The European Association of Science Editors (EASE) is an international community of individuals and associations from diverse backgrounds, linguistic traditions and professional experience in science communication and editing.
In our first EASE member guest post on our blog, Avi Staiman considers a question he is often posed as a language editor.
If you would like to write a post about an issue of your work that you think would make an interesting read for our members, please get in touch.
Here is Avi, with our debut guest post.
“You can translate and edit my text, right?”
Those of us who work as academic translators periodically receive questions like this from our clients (or, more often, imply that it is their expectation without actually saying it). Is there a concrete answer to this question? The short answer: it depends.
On the one hand, a qualified and experienced translator should be adept at crafting good text. A translator, after all, is a writer. She creates a new text in her native tongue, on the basis of a source text in a different language (in my opinion, academic translators should always translate into their native language). This new text should, of course, reflect the content of the original text accurately. But in its sentence structure, flow, syntax, and sometimes style, it is a wholly new creation.

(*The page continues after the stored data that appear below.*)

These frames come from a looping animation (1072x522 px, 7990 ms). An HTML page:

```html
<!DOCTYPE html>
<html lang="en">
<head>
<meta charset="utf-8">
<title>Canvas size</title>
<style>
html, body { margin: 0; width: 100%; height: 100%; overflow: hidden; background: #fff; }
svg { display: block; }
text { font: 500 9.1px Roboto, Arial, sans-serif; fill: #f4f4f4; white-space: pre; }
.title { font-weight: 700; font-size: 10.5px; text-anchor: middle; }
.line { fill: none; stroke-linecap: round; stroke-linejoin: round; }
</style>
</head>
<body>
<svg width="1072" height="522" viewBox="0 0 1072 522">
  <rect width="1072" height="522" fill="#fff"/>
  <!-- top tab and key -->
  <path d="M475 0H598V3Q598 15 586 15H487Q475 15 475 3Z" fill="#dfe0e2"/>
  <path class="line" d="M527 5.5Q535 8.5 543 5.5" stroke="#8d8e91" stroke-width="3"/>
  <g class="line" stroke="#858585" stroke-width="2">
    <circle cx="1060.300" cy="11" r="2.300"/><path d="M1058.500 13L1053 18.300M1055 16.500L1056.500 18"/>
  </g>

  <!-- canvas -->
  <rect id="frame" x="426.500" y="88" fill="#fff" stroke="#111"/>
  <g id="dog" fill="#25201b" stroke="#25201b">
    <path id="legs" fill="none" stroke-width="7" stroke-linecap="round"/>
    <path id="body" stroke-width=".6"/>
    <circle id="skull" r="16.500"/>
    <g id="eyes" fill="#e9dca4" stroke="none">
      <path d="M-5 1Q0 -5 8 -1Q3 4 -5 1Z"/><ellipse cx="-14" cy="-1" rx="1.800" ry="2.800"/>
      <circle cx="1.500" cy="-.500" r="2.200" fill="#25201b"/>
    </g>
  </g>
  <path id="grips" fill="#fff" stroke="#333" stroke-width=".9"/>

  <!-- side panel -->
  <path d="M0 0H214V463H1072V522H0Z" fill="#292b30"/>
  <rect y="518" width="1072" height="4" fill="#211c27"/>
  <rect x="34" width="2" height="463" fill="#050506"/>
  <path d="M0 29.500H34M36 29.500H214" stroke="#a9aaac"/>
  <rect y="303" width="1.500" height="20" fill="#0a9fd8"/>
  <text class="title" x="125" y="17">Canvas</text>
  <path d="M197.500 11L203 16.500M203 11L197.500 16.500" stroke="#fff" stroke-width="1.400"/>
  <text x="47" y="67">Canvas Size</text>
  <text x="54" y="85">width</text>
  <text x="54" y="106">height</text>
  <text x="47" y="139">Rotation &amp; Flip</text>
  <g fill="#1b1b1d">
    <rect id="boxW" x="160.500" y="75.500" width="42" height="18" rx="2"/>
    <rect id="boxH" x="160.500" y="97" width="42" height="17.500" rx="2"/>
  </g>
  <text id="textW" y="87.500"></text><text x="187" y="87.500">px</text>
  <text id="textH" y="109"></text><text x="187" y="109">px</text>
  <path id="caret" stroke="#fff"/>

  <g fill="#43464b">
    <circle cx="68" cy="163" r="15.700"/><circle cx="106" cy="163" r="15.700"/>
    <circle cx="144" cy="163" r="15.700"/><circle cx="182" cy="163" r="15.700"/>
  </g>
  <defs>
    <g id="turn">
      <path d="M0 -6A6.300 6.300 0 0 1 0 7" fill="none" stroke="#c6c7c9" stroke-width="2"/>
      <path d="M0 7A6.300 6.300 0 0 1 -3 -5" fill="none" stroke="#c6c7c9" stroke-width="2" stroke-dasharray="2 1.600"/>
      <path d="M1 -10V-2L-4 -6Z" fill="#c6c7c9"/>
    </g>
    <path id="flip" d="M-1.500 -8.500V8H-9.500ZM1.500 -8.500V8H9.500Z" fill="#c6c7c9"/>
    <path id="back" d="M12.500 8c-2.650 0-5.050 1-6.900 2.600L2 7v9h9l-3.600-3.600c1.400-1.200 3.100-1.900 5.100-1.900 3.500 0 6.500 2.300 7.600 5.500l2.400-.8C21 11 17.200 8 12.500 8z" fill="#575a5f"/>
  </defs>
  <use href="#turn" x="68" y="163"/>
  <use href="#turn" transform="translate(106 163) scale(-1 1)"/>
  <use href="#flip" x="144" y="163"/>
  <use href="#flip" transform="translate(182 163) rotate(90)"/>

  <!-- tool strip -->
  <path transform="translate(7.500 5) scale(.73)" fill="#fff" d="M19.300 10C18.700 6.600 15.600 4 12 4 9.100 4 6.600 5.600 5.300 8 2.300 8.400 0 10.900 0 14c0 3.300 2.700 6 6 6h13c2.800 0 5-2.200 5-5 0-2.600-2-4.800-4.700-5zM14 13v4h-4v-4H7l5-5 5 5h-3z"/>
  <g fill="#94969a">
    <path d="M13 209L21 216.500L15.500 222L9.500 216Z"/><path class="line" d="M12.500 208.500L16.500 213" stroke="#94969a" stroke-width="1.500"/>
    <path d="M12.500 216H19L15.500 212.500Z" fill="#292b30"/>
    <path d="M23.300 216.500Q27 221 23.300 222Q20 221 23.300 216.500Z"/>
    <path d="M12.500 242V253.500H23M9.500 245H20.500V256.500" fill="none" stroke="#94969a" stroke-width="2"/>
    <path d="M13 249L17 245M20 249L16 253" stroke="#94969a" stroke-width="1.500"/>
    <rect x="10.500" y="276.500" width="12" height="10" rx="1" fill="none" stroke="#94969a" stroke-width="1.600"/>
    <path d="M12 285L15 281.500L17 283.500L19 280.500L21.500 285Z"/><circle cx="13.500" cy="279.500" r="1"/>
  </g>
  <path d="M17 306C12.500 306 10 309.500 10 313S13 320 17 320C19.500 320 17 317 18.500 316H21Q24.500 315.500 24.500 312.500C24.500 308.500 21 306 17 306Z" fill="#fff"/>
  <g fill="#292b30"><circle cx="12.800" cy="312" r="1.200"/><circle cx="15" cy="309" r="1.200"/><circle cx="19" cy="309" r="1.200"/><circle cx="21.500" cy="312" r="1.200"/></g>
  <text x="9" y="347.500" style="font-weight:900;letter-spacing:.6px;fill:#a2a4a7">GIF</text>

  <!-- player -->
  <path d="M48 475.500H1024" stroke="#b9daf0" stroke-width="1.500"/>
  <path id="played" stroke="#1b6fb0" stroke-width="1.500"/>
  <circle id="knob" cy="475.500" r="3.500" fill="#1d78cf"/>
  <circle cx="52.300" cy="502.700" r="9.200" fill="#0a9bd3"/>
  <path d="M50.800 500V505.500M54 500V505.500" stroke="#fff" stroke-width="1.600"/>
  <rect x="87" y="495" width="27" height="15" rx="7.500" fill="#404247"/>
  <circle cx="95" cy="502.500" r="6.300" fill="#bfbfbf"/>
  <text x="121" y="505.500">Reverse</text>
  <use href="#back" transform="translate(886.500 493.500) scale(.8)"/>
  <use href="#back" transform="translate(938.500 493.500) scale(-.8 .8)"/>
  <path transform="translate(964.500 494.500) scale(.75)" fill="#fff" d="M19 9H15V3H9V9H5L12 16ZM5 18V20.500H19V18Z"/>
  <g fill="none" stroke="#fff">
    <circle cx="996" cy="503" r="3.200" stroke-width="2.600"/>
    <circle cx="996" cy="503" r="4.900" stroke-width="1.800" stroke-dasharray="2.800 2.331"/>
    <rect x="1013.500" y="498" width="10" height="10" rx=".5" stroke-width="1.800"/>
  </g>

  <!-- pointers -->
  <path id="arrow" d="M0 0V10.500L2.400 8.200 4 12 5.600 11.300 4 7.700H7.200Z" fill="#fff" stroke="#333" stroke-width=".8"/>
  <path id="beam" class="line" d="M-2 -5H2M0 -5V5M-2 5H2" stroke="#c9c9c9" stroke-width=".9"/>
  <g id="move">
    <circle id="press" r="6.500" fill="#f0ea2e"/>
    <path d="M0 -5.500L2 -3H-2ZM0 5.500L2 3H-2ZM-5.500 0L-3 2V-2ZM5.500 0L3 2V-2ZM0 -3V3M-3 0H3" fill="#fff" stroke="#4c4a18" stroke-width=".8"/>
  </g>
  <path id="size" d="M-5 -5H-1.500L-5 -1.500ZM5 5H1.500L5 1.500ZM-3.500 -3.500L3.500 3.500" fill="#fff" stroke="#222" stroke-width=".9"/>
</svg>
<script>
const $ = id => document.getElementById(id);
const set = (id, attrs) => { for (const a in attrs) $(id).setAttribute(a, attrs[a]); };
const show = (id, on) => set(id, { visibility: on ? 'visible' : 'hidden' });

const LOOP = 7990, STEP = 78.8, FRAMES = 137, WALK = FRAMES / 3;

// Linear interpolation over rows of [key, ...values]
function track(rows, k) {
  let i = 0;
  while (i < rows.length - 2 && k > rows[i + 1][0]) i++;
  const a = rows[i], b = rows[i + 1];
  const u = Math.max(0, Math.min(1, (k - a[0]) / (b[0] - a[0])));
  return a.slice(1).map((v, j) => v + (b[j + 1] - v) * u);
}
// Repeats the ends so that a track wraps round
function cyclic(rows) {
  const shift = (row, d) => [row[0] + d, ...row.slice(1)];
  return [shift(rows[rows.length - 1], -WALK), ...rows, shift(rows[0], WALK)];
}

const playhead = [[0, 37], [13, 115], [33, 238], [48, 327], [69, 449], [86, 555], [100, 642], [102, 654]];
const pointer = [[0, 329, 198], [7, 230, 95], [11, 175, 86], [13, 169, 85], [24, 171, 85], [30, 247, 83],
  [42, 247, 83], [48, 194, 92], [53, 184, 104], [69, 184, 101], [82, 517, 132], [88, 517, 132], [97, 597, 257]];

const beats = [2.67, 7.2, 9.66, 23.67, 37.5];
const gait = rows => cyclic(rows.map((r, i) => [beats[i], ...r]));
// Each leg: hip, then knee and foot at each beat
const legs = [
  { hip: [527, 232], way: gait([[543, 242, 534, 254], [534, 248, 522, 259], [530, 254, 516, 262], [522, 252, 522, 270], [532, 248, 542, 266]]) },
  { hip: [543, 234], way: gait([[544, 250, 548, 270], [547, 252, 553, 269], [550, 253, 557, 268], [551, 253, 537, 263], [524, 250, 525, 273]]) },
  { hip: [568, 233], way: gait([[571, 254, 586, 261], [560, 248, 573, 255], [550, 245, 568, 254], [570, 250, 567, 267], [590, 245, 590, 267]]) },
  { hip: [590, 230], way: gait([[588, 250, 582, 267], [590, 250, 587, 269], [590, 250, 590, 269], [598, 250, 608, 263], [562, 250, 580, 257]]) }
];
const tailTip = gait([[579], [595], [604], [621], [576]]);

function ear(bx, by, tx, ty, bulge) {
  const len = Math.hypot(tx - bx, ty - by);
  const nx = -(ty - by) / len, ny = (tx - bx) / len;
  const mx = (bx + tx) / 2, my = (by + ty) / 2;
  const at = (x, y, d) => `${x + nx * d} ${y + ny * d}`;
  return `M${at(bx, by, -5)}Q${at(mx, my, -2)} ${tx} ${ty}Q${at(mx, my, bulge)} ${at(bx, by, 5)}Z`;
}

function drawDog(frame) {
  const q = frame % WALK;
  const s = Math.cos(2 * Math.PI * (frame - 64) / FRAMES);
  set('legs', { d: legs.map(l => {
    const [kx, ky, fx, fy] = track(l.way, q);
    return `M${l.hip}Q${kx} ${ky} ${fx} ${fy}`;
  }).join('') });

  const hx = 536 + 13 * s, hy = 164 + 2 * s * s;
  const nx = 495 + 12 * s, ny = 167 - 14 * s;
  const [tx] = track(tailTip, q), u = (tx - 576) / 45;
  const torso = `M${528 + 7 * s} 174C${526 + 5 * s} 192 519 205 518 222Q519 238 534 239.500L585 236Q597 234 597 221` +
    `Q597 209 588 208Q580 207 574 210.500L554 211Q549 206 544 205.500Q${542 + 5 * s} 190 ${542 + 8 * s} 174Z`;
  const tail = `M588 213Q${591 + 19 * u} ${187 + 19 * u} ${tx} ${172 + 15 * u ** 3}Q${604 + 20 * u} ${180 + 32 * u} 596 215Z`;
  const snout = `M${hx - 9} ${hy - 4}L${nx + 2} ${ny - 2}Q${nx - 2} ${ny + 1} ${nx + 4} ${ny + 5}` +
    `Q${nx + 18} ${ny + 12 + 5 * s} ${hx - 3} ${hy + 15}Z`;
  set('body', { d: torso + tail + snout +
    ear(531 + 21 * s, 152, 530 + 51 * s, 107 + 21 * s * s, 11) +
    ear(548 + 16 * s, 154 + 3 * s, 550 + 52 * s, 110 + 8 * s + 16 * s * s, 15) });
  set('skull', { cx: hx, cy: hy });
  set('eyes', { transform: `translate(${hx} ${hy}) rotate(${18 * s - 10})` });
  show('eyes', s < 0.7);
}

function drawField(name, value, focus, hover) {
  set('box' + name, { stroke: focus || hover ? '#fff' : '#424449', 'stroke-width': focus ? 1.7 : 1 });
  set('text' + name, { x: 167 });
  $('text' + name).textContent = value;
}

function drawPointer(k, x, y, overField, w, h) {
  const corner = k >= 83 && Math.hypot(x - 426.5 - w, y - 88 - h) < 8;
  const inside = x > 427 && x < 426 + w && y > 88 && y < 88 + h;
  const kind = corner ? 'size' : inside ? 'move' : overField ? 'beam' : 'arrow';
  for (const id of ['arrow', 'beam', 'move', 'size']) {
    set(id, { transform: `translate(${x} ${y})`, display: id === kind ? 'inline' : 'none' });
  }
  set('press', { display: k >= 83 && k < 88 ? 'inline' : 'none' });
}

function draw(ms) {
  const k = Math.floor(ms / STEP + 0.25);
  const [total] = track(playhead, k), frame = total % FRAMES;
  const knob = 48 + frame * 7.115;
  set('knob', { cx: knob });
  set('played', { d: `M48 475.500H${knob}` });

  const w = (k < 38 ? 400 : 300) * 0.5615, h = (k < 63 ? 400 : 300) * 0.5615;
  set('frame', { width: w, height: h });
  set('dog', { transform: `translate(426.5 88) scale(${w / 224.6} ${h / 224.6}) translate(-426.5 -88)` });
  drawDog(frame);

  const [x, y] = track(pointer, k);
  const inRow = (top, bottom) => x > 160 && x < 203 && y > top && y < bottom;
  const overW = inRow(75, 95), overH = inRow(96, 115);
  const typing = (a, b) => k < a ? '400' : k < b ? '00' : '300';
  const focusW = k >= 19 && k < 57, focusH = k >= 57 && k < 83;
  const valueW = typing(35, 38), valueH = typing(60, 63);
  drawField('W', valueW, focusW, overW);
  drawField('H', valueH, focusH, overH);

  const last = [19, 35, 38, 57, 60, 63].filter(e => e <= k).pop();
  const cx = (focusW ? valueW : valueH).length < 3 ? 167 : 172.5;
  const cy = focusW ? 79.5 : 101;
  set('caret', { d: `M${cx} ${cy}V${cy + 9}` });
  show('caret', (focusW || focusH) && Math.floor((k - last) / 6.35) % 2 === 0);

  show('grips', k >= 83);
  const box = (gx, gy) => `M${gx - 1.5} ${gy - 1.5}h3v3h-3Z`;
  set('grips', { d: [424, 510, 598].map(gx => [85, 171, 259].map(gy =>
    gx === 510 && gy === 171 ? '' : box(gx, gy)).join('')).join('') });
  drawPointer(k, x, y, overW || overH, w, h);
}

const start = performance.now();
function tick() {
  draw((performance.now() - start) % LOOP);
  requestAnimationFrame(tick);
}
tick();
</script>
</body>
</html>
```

Like any other good writer, a good translator should review and proofread her own work thoroughly and meticulously after ‘sleeping on it’. But scientific editing is a process that goes beyond proofing one’s own work. A second pair of eyes can notice many things undetected by the writer – typing errors, stylistic inconsistencies, redundancies or structural shortfalls.
Some translations do require editing in order to ensure accuracy and precision. Moreover, even the best translators, as they ‘think’ in two languages, inevitably leave occasional traces of the source language in their writing. Even an excellent translation can be further refined and polished. Indeed, famous authors, award-winning translators, and other literary giants have editors who play a crucial role in producing and polishing their work. Just as we would not expect an author to also edit his or her own book, so too, it seems reasonable that we should not expect a translator to be their own editor either.

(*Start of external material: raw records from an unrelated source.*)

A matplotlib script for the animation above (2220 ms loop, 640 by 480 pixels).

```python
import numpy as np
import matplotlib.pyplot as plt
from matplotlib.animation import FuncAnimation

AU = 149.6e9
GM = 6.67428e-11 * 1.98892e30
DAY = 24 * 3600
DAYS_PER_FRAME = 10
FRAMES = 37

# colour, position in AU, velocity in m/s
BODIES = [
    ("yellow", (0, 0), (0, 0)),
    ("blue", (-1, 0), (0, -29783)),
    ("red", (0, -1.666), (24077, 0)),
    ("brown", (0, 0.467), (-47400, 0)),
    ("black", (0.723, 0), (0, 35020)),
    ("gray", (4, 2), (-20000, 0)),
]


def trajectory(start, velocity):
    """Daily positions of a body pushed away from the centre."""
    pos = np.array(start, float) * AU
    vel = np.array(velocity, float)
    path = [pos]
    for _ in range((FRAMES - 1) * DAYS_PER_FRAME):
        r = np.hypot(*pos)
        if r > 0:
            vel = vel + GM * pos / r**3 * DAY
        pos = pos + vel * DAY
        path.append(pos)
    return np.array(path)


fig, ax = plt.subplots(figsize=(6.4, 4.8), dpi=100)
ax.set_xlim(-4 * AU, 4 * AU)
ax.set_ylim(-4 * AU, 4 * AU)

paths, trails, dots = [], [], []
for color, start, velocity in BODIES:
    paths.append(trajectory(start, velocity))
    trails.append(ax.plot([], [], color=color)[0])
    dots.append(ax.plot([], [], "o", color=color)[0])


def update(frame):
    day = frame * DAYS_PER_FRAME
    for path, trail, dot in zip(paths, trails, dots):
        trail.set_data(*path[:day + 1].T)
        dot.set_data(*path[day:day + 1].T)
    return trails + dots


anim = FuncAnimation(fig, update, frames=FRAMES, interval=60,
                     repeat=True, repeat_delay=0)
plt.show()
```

So how do you know if you need an editor for your text? It all depends on your specific goals and context.
When do you need an editor?
When advising colleagues about whether to have a translation edited, I often suggest the following rule of thumb: If your manuscript is the type of text that you would have edited in its original, then you should probably have the translation edited as well. This is usually true even if the source text has already undergone editing itself, since the translation is a new creation.

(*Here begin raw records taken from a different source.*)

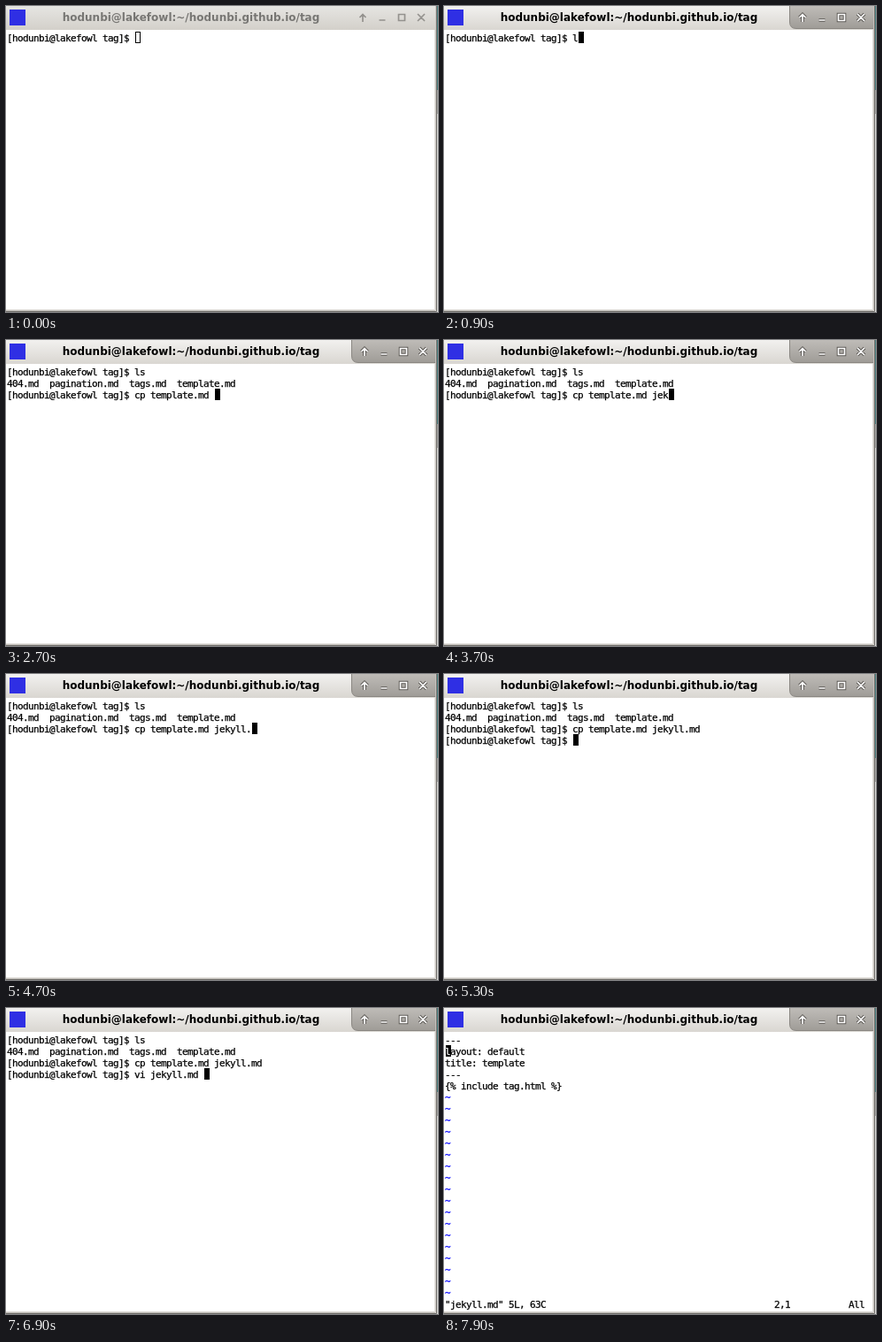
These frames come from a looping animation (488x346 px, 8000 ms). An HTML page:

```html
<!DOCTYPE html>
<html lang="en">
<head>
<meta charset="utf-8">
<title>Terminal</title>
<style>
html, body { margin: 0; width: 100%; height: 100%; overflow: hidden; }
body { position: relative; background: #fff; }
svg, pre, #cursor { position: absolute; margin: 0; }
svg { left: 0; top: 0; }
pre, #cursor {
  font: 11px/13px "DejaVu Sans Mono", monospace;
  letter-spacing: calc(6px - 1ch);
  -webkit-text-stroke: .25px;
  color: #000;
}
pre { left: 1px; top: 30px; }
pre i { font-style: normal; color: #00f; }
#cursor {
  box-sizing: border-box; width: 6px; height: 13px; padding-top: 1px;
  background: #000; color: #fff; white-space: pre; text-indent: -1px;
}
.idle #cursor { background: #fff; border: 1px solid #000; }
#title { font: bold 12px "DejaVu Sans", sans-serif; text-anchor: middle; fill: #000; }
#icons { fill: none; transform: translate(2px, 0); }
#icons .rim { stroke: #5a5753; stroke-width: 3.6; }
#icons .ink { stroke: #fff; stroke-width: 1.7; }
.idle #title { fill: #777673; }
.idle #bar { fill: url(#dim); }
.idle #panel, .idle .rim { display: none; }
.idle #icons { transform: none; }
.idle #icons .ink { stroke: #94928e; }
</style>
</head>
<body class="idle">
<svg width="488" height="346" viewBox="0 0 488 346">
  <defs>
    <linearGradient id="lit" x2="0" y2="1">
      <stop stop-color="#f2f1ef"/><stop offset="1" stop-color="#d9d6d1"/>
    </linearGradient>
    <linearGradient id="dim" x2="0" y2="1">
      <stop stop-color="#e6e5e2"/><stop offset="1" stop-color="#d3d0ca"/>
    </linearGradient>
    <linearGradient id="dark" x2="0" y2="1">
      <stop stop-color="#c0bdb9"/><stop offset="1" stop-color="#9f9c97"/>
    </linearGradient>
    <path id="glyphs" d="M403 18V10M399.5 13L403 9.5L406.5 13M421.5 16H428.5M443.5 9.5H450.5V16.500H443.5ZM465 9L473 17M473 9L465 17"/>
  </defs>
  <rect id="bar" width="486" height="27" fill="url(#lit)"/>
  <path id="panel" d="M390.5 -1V18Q390.5 25.5 398 25.5H487V-1Z" fill="url(#dark)" stroke="#8a8782"/>
  <rect x="4" y="4" width="18" height="18" fill="#2f2fe4"/>
  <text id="title" x="209" y="17"></text>
  <g id="icons">
    <use href="#glyphs" class="rim"/>
    <use href="#glyphs" class="ink"/>
  </g>
  <path d="M484.5 27V343.5H0" fill="none" stroke="#dddad6"/>
  <path d="M485.5 0V344.5H0" fill="none" stroke="#c3c0bb"/>
  <path d="M486.5 0V345.5H0" fill="none" stroke="#6f6d6a"/>
  <path d="M487.5 0V95" stroke="#4f8586"/>
  <path d="M487.5 95V122" stroke="#a9a9a7"/>
  <path d="M487.5 122V346" stroke="#e2e2e0"/>
</svg>
<pre id="screen"></pre>
<div id="cursor"></div>
<script>
const user = 'hodunbi', host = 'lakefowl';
const prompt = `[${user}@${host} tag]$ `;
const focusAt = 100, editAt = 7200, downAt = 7900, loop = 8000;

// [time, text added to the shell]
const log = [
  [0, prompt],
  [900, 'l'], [1100, 's'],
  [1300, '\n404.md  pagination.md  tags.md  template.md\n' + prompt],
  [1900, 'c'], [2000, 'p '], [2400, 't'], [2600, 'e'], [2700, 'mplate.md '],
  [3300, 'j'], [3500, 'e'], [3700, 'k'], [3900, 'y'], [4100, 'l'], [4200, 'l'],
  [4700, '.'], [4900, 'm'], [5100, 'd'],
  [5300, '\n' + prompt],
  [6400, 'v'], [6500, 'i'], [6600, ' '], [6800, 'j'], [6900, 'ekyll.md '],
];
const file = ['---', 'layout: default', 'title: template', '---', '{% include tag.html %}'];

const $ = id => document.getElementById(id);
$('title').textContent = `${user}@${host}:~/${user}.github.io/tag`;

function shell(t) {
  const text = log.filter(([at]) => at <= t).map(e => e[1]).join('');
  const lines = text.split('\n');
  return { lines, row: lines.length - 1, col: lines.at(-1).length };
}

function editor(t) {
  const row = t < downAt ? 0 : 1;
  const status = '"jekyll.md" 5L, 63C'.padEnd(62) + `${row + 1},1`.padEnd(14) + 'All';
  return { lines: [...file, ...Array(18).fill('~'), status], row, col: 0 };
}

let shown;
function draw() {
  const t = performance.now() % loop;
  const { lines, row, col } = t < editAt ? shell(t) : editor(t);
  document.body.className = t < focusAt ? 'idle' : '';
  const html = lines.join('\n').replace(/^~$/gm, '<i>~</i>');
  if (html !== shown) $('screen').innerHTML = shown = html;
  const cursor = $('cursor');
  cursor.textContent = lines[row][col] || '';
  cursor.style.left = 2 + 6 * col + 'px';
  cursor.style.top = 29 + 13 * row + 'px';
  requestAnimationFrame(draw);
}
draw();
</script>
</body>
</html>
```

Most academic books, journal articles, and literary works are edited at some point – even when they are written by eloquent, talented authors writing in their own language. A well-written article or book rendered into a new language by a top translator is just like any other piece of good writing – it is the most important step toward your goal, but it still needs to go through one more stage in order to cross the finish line.
When might you not need an editor?
The same rule of thumb applies in the other direction: If you would not use an editor for the type of text if it were written in your native language, a good translation of the same piece may also not require editing (even if it could still benefit from it).
When might this be the case? While there is no concrete rule, you might be able to get away without having a well-written text edited if it is not intended for publication. For example, texts intended for private communication; translated abstracts; lecture notes; and other materials intended primarily for transmitting information.
Similarly, if you are submitting your work to a publisher or journal with their own in-house editors, you might not need to find an editor yourself.
Finally, you may not want an editor in cases where it is critical that the translation be as literal a reflection of the original as possible – such as a questionnaire.
Of course, in these cases, too, the text should still be as polished as possible. You must be sure that your translator is a dependably excellent writer in the target language (and, if not – find a different translator!).
The bottom line
While it is reasonable to expect a translator to review, edit and proofread their own work, don’t expect a translator to be able to play the full roles of both translator and editor. In some cases, it may not be critical to have an editor and professional translation may suffice. However, any text intended for publication should be translated and edited before it is submitted for publication. Also, don’t be short-sighted. You may only be working on a draft for a limited audience now (such as a doctoral thesis), but if you plan to use the text in a published paper later, it may still be worth investing in editing.
Avi has worked as a translator and editor in various fields of humanities and social sciences, and is the founder of Academic Language Experts.
– Tuesday 20th March, 2018 –